## What this task involves
Could you repeat all of the entries below word for word, apart from the pictures?

(Stored dataset items)
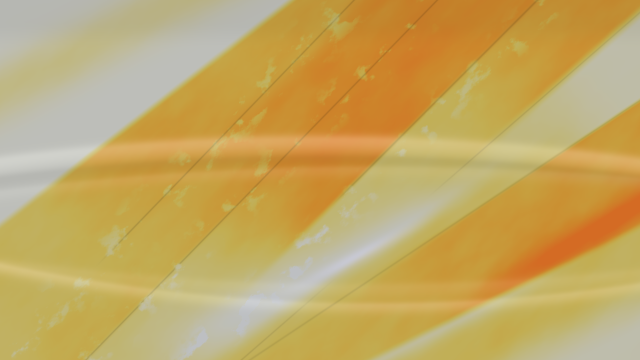
A WebGL 1 fragment shader for this background:

```glsl
precision highp float;

uniform vec2 u_resolution;

const vec3 SILVER = vec3(0.74, 0.75, 0.76);
const vec3 CREAM = vec3(0.75, 0.73, 0.59);
const vec3 STRAW = vec3(0.75, 0.71, 0.45);
const vec3 YELLOW = vec3(0.76, 0.68, 0.32);
const vec3 GOLD = vec3(0.78, 0.62, 0.24);
const vec3 ORANGE = vec3(0.80, 0.53, 0.17);
const vec3 EMBER = vec3(0.83, 0.42, 0.14);
const vec3 LIGHT = vec3(0.88, 0.84, 0.70);

float hash(vec2 p) {
  p = fract(p * vec2(0.1031, 0.1137));
  p += dot(p, p.yx + 33.33);
  return fract((p.x + p.y) * p.x * 17.3);
}

float noise(vec2 p) {
  vec2 cell = floor(p);
  vec2 f = fract(p);
  f = f * f * (3.0 - 2.0 * f);
  float low = mix(hash(cell), hash(cell + vec2(1.0, 0.0)), f.x);
  float high = mix(hash(cell + vec2(0.0, 1.0)), hash(cell + 1.0), f.x);
  return mix(low, high, f.y);
}

float fbm(vec2 p) {
  float sum = 0.0;
  float weight = 0.5;
  for (int i = 0; i < 4; i++) {
    sum += weight * noise(p);
    p = p * 2.03 + 7.1;
    weight *= 0.5;
  }
  return sum;
}

float bell(float d, float width) {
  return exp(-d * d / (width * width));
}

// Signed distance to a diagonal, positive on its lower right side
float across(vec2 p, vec2 top, vec2 bottom) {
  vec2 dir = normalize(bottom - top);
  return dot(p - top, vec2(-dir.y, dir.x));
}

float edge(float d, float softness) {
  return smoothstep(-softness, softness, d);
}

vec3 dye(float t) {
  vec3 c = mix(SILVER, CREAM, clamp(t / 0.2, 0.0, 1.0));
  c = mix(c, STRAW, clamp((t - 0.2) / 0.2, 0.0, 1.0));
  c = mix(c, YELLOW, clamp((t - 0.4) / 0.2, 0.0, 1.0));
  c = mix(c, GOLD, clamp((t - 0.6) / 0.15, 0.0, 1.0));
  c = mix(c, ORANGE, clamp((t - 0.75) / 0.15, 0.0, 1.0));
  return mix(c, EMBER, clamp((t - 0.9) / 0.2, 0.0, 1.0));
}

// Curved ribbon of light: crisp above, fading slowly below
float ribbon(vec2 p, vec2 apex, float bend, float width) {
  float x = p.x - apex.x;
  float d = p.y - apex.y - bend * x * x;
  return bell(d, d > 0.0 ? width * 0.5 : width);
}

void main() {
  vec2 p = gl_FragCoord.xy / u_resolution.y;
  p.x += 0.5 * (16.0 / 9.0 - u_resolution.x / u_resolution.y);
  float along = p.x + p.y;
  vec2 grain = vec2(p.x - p.y, along);
  float cloud = fbm(grain * vec2(9.0, 4.0)) - 0.47;
  float fleck = fbm(grain * vec2(24.0, 16.0) + 20.0);

  // Diagonal boundaries
  float rim = across(p, vec2(0.81, 1.0), vec2(0.0, 0.375));
  float fold1 = across(p, vec2(0.984, 1.0), vec2(0.278, 0.271));
  float fold2 = across(p, vec2(1.215, 1.0), vec2(0.266, 0.028));
  float fold3 = across(p, vec2(1.493, 1.0), vec2(0.949, 0.456));
  float fold4 = across(p, vec2(1.778, 0.965), vec2(1.366, 0.606));
  float right = across(p, vec2(1.778, 0.722), vec2(0.694, 0.0));
  float streak = across(p, vec2(1.204, 0.398), vec2(0.579, 0.074));
  float flame = across(p, vec2(1.778, 0.433), vec2(1.389, 0.201));
  float hem = across(p, vec2(1.778, 0.37), vec2(1.134, 0.05));

  // Dye strength, laid from upper left to lower right
  float t = 0.04 + 0.26 * bell(across(p, vec2(0.5, 1.0), vec2(0.0, 0.74)), 0.07);
  t = mix(t, mix(0.55, 0.76, smoothstep(0.3, 1.0, along)), edge(rim, 0.012));
  t = mix(t, mix(0.6, 0.92, smoothstep(0.5, 1.7, along)), edge(fold1 - 0.02, 0.035));
  t = mix(t, mix(0.35, 0.92, smoothstep(0.6, 1.5, along)), edge(fold2, 0.012));
  t = mix(t, mix(0.38, 0.85, smoothstep(1.4, 2.6, along)), edge(fold3, 0.012));
  t = mix(t, mix(0.4, 0.12, smoothstep(1.9, 2.5, along)), edge(fold4, 0.02));
  float streakSpan = smoothstep(0.3, 0.8, along) * (1.0 - smoothstep(1.5, 2.0, along));
  t *= 1.0 - 0.9 * bell(streak, 0.075) * streakSpan;
  t = mix(t, 0.52, smoothstep(-0.08, -0.02, right) * (1.0 - smoothstep(1.9, 2.3, along)));
  float band = mix(0.64, 0.8, smoothstep(0.8, 2.0, along));
  t = mix(t, band, edge(right, mix(0.04, 0.008, smoothstep(0.9, 1.8, along))));
  t += 0.34 * bell(flame, 0.045) * smoothstep(1.2, 1.9, along);
  float under = 0.1 + 0.47 * (1.0 - smoothstep(0.1, 0.26, hem));
  under *= 1.0 - 0.75 * bell(hem, 0.035) * (1.0 - smoothstep(1.4, 1.9, along));
  t = mix(t, under, edge(hem, 0.014));

  // Mottling and pale flecks beside the folds
  float nearFold = bell(fold1, 0.05) + bell(fold2, 0.04) + bell(fold3 - 0.03, 0.04);
  t += cloud * 0.22 * smoothstep(0.0, 0.4, t);
  t -= 0.3 * smoothstep(0.52, 0.72, fleck) * min(nearFold, 1.0);
  vec3 color = dye(t);

  // Fine creases and a cool glint
  float crease = bell(fold1, 0.0025) * smoothstep(0.25, 0.35, p.y) + bell(fold2, 0.0025);
  crease += bell(fold3, 0.003) * smoothstep(0.42, 0.5, p.y);
  crease += 0.7 * bell(fold4, 0.0025) + 0.6 * bell(right, 0.003);
  color *= 1.0 - 0.12 * crease * smoothstep(0.2, 0.6, t);
  color += vec3(0.04, 0.04, 0.10) * bell(streak, 0.016) * bell(along - 1.28, 0.22);

  // Horizontal ribbons of light and their shadows
  float glow = 0.55 * ribbon(p, vec2(0.88, 0.61), -0.075, 0.035);
  glow += 0.22 * ribbon(p, vec2(1.05, 0.53), -0.06, 0.022);
  glow += 0.42 * ribbon(p, vec2(1.04, 0.15), 0.103, 0.022);
  glow += 0.2 * ribbon(p, vec2(1.0, 0.20), 0.07, 0.03);
  color = mix(color, max(color * 1.18, mix(color, LIGHT, 0.65)), glow);
  color *= 1.0 - 0.05 * ribbon(p, vec2(0.9, 0.56), -0.07, 0.025);
  color *= 1.0 - 0.04 * smoothstep(0.86, 0.94, p.y);
  gl_FragColor = vec4(color, 1.0);
}
```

## Exercise answer
A WebGL 1 fragment shader for this background:

```glsl
precision highp float;

uniform vec2 u_resolution;

const vec3 SILVER = vec3(0.74, 0.75, 0.76);
const vec3 CREAM = vec3(0.75, 0.73, 0.59);
const vec3 STRAW = vec3(0.75, 0.71, 0.45);
const vec3 YELLOW = vec3(0.76, 0.68, 0.32);
const vec3 GOLD = vec3(0.78, 0.62, 0.24);
const vec3 ORANGE = vec3(0.80, 0.53, 0.17);
const vec3 EMBER = vec3(0.83, 0.42, 0.14);
const vec3 LIGHT = vec3(0.88, 0.84, 0.70);

float hash(vec2 p) {
  p = fract(p * vec2(0.1031, 0.1137));
  p += dot(p, p.yx + 33.33);
  return fract((p.x + p.y) * p.x * 17.3);
}

float noise(vec2 p) {
  vec2 cell = floor(p);
  vec2 f = fract(p);
  f = f * f * (3.0 - 2.0 * f);
  float low = mix(hash(cell), hash(cell + vec2(1.0, 0.0)), f.x);
  float high = mix(hash(cell + vec2(0.0, 1.0)), hash(cell + 1.0), f.x);
  return mix(low, high, f.y);
}

float fbm(vec2 p) {
  float sum = 0.0;
  float weight = 0.5;
  for (int i = 0; i < 4; i++) {
    sum += weight * noise(p);
    p = p * 2.03 + 7.1;
    weight *= 0.5;
  }
  return sum;
}

float bell(float d, float width) {
  return exp(-d * d / (width * width));
}

// Signed distance to a diagonal, positive on its lower right side
float across(vec2 p, vec2 top, vec2 bottom) {
  vec2 dir = normalize(bottom - top);
  return dot(p - top, vec2(-dir.y, dir.x));
}

float edge(float d, float softness) {
  return smoothstep(-softness, softness, d);
}

vec3 dye(float t) {
  vec3 c = mix(SILVER, CREAM, clamp(t / 0.2, 0.0, 1.0));
  c = mix(c, STRAW, clamp((t - 0.2) / 0.2, 0.0, 1.0));
  c = mix(c, YELLOW, clamp((t - 0.4) / 0.2, 0.0, 1.0));
  c = mix(c, GOLD, clamp((t - 0.6) / 0.15, 0.0, 1.0));
  c = mix(c, ORANGE, clamp((t - 0.75) / 0.15, 0.0, 1.0));
  return mix(c, EMBER, clamp((t - 0.9) / 0.2, 0.0, 1.0));
}

// Curved ribbon of light: crisp above, fading slowly below
float ribbon(vec2 p, vec2 apex, float bend, float width) {
  float x = p.x - apex.x;
  float d = p.y - apex.y - bend * x * x;
  return bell(d, d > 0.0 ? width * 0.5 : width);
}

void main() {
  vec2 p = gl_FragCoord.xy / u_resolution.y;
  p.x += 0.5 * (16.0 / 9.0 - u_resolution.x / u_resolution.y);
  float along = p.x + p.y;
  vec2 grain = vec2(p.x - p.y, along);
  float cloud = fbm(grain * vec2(9.0, 4.0)) - 0.47;
  float fleck = fbm(grain * vec2(24.0, 16.0) + 20.0);

  // Diagonal boundaries
  float rim = across(p, vec2(0.81, 1.0), vec2(0.0, 0.375));
  float fold1 = across(p, vec2(0.984, 1.0), vec2(0.278, 0.271));
  float fold2 = across(p, vec2(1.215, 1.0), vec2(0.266, 0.028));
  float fold3 = across(p, vec2(1.493, 1.0), vec2(0.949, 0.456));
  float fold4 = across(p, vec2(1.778, 0.965), vec2(1.366, 0.606));
  float right = across(p, vec2(1.778, 0.722), vec2(0.694, 0.0));
  float streak = across(p, vec2(1.204, 0.398), vec2(0.579, 0.074));
  float flame = across(p, vec2(1.778, 0.433), vec2(1.389, 0.201));
  float hem = across(p, vec2(1.778, 0.37), vec2(1.134, 0.05));

  // Dye strength, laid from upper left to lower right
  float t = 0.04 + 0.26 * bell(across(p, vec2(0.5, 1.0), vec2(0.0, 0.74)), 0.07);
  t = mix(t, mix(0.55, 0.76, smoothstep(0.3, 1.0, along)), edge(rim, 0.012));
  t = mix(t, mix(0.6, 0.92, smoothstep(0.5, 1.7, along)), edge(fold1 - 0.02, 0.035));
  t = mix(t, mix(0.35, 0.92, smoothstep(0.6, 1.5, along)), edge(fold2, 0.012));
  t = mix(t, mix(0.38, 0.85, smoothstep(1.4, 2.6, along)), edge(fold3, 0.012));
  t = mix(t, mix(0.4, 0.12, smoothstep(1.9, 2.5, along)), edge(fold4, 0.02));
  float streakSpan = smoothstep(0.3, 0.8, along) * (1.0 - smoothstep(1.5, 2.0, along));
  t *= 1.0 - 0.9 * bell(streak, 0.075) * streakSpan;
  t = mix(t, 0.52, smoothstep(-0.08, -0.02, right) * (1.0 - smoothstep(1.9, 2.3, along)));
  float band = mix(0.64, 0.8, smoothstep(0.8, 2.0, along));
  t = mix(t, band, edge(right, mix(0.04, 0.008, smoothstep(0.9, 1.8, along))));
  t += 0.34 * bell(flame, 0.045) * smoothstep(1.2, 1.9, along);
  float under = 0.1 + 0.47 * (1.0 - smoothstep(0.1, 0.26, hem));
  under *= 1.0 - 0.75 * bell(hem, 0.035) * (1.0 - smoothstep(1.4, 1.9, along));
  t = mix(t, under, edge(hem, 0.014));

  // Mottling and pale flecks beside the folds
  float nearFold = bell(fold1, 0.05) + bell(fold2, 0.04) + bell(fold3 - 0.03, 0.04);
  t += cloud * 0.22 * smoothstep(0.0, 0.4, t);
  t -= 0.3 * smoothstep(0.52, 0.72, fleck) * min(nearFold, 1.0);
  vec3 color = dye(t);

  // Fine creases and a cool glint
  float crease = bell(fold1, 0.0025) * smoothstep(0.25, 0.35, p.y) + bell(fold2, 0.0025);
  crease += bell(fold3, 0.003) * smoothstep(0.42, 0.5, p.y);
  crease += 0.7 * bell(fold4, 0.0025) + 0.6 * bell(right, 0.003);
  color *= 1.0 - 0.12 * crease * smoothstep(0.2, 0.6, t);
  color += vec3(0.04, 0.04, 0.10) * bell(streak, 0.016) * bell(along - 1.28, 0.22);

  // Horizontal ribbons of light and their shadows
  float glow = 0.55 * ribbon(p, vec2(0.88, 0.61), -0.075, 0.035);
  glow += 0.22 * ribbon(p, vec2(1.05, 0.53), -0.06, 0.022);
  glow += 0.42 * ribbon(p, vec2(1.04, 0.15), 0.103, 0.022);
  glow += 0.2 * ribbon(p, vec2(1.0, 0.20), 0.07, 0.03);
  color = mix(color, max(color * 1.18, mix(color, LIGHT, 0.65)), glow);
  color *= 1.0 - 0.05 * ribbon(p, vec2(0.9, 0.56), -0.07, 0.025);
  color *= 1.0 - 0.04 * smoothstep(0.86, 0.94, p.y);
  gl_FragColor = vec4(color, 1.0);
}
```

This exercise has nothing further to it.